Go ahead, finish off that wheel of Brie, that brick of cheddar, or that blob of mozzarella. Your heart may thank you. Last month, a group of Danish scientists investigated why the French don’t seem to suffer from cardiovascular disease as much as their high saturated fat, high cholesterol diets would suggest. The researchers looked to diet to explain this so-called French Paradox, and what do the French eat a lot of? Cheese. In 2013, the French led the pack in cheese consumption worldwide—closely followed by Iceland and Finland.
So the team had 15 young-to-middle aged men follow three different diets for two weeks at a time. Each diet had the same amount of calories: one was high in 1.5% milk fat, another was high in cheese, and a third allowed butter but no other dairy.
The scientists then took a close look at the men’s urine and feces to see what came out after the dairy went in. Men on the milk and cheese diets excreted higher levels of molecules called short-chain fatty acids which are thought to be anti-inflammatory and lower levels of a molecule called TMAO, made by gut microbes when they break down animal-based foods and linked to cardiovascular disease. The authors speculated that the cheese and milk might be altering gut bacteria to somehow make more of the beneficial short chain fatty acids and less of the potentially damaging TMAO.

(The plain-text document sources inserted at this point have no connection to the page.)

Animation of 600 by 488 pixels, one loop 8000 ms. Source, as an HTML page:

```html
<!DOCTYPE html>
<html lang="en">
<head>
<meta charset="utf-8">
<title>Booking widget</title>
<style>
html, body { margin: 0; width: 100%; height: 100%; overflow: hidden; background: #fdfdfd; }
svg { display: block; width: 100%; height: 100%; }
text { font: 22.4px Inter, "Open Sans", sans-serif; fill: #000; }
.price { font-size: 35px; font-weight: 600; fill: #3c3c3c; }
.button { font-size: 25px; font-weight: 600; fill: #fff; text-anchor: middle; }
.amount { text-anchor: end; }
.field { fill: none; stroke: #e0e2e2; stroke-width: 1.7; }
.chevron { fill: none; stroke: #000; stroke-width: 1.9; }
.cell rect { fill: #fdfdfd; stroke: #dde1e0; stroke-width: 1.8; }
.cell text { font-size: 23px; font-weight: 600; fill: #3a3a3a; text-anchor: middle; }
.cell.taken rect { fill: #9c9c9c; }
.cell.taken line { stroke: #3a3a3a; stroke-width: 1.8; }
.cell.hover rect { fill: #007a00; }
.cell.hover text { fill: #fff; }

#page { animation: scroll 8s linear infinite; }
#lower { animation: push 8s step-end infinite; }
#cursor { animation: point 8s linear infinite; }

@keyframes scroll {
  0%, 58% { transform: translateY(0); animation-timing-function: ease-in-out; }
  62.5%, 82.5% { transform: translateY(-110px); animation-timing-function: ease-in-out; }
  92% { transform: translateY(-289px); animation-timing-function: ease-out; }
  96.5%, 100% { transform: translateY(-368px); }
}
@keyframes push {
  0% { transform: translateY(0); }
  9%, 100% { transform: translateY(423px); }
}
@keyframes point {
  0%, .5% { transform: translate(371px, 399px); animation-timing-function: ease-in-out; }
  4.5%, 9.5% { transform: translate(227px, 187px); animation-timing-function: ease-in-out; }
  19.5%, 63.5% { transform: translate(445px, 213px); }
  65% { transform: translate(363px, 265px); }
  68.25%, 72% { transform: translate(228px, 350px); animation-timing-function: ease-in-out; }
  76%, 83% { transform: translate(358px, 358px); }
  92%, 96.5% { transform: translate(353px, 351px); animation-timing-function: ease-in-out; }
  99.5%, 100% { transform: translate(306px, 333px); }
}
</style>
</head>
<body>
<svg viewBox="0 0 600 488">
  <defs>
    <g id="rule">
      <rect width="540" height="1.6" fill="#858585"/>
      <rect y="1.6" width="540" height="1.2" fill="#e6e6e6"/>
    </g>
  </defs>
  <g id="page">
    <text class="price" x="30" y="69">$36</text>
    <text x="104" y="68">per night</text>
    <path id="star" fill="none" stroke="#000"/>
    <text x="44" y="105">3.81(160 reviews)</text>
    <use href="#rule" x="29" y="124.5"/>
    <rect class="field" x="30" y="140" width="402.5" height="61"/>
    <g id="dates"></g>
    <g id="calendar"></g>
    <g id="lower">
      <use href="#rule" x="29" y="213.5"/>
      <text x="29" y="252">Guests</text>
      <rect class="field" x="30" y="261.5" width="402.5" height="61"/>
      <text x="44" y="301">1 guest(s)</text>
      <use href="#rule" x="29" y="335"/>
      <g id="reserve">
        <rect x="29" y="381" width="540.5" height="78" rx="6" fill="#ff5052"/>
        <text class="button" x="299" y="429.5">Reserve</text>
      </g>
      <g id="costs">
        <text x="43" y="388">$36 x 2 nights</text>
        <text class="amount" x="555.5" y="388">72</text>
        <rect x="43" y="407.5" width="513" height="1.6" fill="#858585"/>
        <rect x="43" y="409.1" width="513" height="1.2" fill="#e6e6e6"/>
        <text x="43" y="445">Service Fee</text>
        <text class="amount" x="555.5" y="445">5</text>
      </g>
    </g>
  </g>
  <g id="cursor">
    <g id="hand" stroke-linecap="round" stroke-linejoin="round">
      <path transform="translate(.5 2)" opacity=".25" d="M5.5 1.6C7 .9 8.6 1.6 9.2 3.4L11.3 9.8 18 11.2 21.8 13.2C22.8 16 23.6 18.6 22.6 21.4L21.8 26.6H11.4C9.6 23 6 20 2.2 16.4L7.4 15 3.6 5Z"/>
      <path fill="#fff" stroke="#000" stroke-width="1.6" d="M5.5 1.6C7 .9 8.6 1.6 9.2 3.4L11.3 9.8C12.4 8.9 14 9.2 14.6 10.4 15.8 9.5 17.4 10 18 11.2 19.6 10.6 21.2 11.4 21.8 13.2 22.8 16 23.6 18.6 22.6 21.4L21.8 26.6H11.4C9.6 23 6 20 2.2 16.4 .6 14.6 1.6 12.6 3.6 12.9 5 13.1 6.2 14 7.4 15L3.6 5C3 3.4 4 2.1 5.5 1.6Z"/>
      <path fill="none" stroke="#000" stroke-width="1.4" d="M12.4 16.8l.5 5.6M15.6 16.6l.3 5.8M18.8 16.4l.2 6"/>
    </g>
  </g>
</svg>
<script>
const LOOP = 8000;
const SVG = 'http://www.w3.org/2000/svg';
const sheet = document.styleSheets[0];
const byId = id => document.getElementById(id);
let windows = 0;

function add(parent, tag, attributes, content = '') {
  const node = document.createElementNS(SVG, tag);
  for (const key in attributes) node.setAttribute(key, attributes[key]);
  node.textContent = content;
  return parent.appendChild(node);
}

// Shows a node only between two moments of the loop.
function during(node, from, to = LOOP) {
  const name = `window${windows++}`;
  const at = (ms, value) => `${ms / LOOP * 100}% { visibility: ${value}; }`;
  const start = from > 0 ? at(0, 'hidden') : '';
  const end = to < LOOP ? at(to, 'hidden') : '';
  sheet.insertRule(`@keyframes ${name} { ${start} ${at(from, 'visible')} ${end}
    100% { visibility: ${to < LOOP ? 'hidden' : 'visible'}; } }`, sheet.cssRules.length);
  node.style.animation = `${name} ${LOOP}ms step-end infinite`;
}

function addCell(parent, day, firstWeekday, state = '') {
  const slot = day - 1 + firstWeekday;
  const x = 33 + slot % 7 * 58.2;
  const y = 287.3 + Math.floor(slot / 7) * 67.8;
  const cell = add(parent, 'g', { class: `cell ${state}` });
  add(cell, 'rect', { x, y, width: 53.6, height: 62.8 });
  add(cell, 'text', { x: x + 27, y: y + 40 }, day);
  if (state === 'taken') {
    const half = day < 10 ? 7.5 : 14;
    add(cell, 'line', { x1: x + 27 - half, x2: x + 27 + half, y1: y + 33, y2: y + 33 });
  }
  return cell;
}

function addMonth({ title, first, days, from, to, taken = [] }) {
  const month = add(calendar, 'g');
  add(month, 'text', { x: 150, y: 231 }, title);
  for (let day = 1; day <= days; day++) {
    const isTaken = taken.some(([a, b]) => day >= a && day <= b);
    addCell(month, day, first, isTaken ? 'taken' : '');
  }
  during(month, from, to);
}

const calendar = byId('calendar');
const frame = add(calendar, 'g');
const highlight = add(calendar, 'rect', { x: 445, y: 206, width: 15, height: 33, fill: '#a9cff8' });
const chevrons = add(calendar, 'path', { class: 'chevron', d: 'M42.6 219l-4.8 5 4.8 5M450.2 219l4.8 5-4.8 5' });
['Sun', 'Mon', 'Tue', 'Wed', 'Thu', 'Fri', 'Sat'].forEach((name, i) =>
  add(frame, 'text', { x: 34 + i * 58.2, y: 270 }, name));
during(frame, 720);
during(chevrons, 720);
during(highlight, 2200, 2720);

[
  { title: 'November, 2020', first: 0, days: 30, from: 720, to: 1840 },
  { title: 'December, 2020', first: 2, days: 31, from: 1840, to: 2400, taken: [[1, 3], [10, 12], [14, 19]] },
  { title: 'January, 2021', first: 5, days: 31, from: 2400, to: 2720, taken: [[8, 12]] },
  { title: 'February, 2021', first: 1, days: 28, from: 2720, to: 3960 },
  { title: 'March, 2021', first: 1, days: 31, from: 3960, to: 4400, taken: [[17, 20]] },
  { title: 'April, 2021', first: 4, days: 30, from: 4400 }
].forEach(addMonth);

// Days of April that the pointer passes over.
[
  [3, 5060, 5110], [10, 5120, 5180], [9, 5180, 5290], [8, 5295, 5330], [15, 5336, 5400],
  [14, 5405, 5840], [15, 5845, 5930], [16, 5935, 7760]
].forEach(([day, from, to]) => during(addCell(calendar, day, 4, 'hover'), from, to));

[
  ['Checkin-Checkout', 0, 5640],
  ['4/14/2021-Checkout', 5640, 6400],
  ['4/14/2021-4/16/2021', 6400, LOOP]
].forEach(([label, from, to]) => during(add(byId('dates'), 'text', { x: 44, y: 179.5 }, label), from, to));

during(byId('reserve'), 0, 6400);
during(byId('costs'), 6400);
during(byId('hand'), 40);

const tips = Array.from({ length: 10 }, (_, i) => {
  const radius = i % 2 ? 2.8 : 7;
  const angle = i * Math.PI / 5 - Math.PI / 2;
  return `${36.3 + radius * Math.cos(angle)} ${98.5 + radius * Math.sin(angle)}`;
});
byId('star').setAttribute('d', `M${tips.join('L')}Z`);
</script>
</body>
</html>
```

“The most interesting thing to me is the short chain fatty acid and immunology angle,” says Kevin Bonham, a post-doctoral scholar who studies the microbial communities in cheese and writes for the Scientific American blog, The study size is pretty small, but at the same time it it’s certainly suggestive of an interesting link.”
This study, despite being funded by a dairy company, aligns with other work in the field that draws correlations between cheese and dairy consumption and protective effects in cardiovascular and metabolic disease, says Gökhan Hotamisligil, chair of genetics and complex diseases at the Harvard School of Public Health.
Not everyone is sold on cheese’s benefits, though. Kim Williams, a cardiologist at Rush University Medical Center, president of the American College of Cardiology, and a vegan, is less certain that diet explains the French Paradox. “I spent a lot of time in Paris and other parts of France, and what you don’t see is inactive people who are overweight,” he says, adding that further studies need to be done to first tease out the lifestyle factors that are contributing to it and second to compare the risk for cardiovascular disease of animal-based diets versus plant-based diets. “It shouldn’t just be more cheese versus less cheese or cheese versus butter, it actually should be a plant-based diet versus the animal products,” he says.
“Whether or not cheese will solve French paradox, I think, remains to be seen,” Hotamisligil says. Nevertheless, “As a big cheese lover, I am loving to read these sort of findings,” he jokes. “Wine is good, cheese is good, so I’m all set.”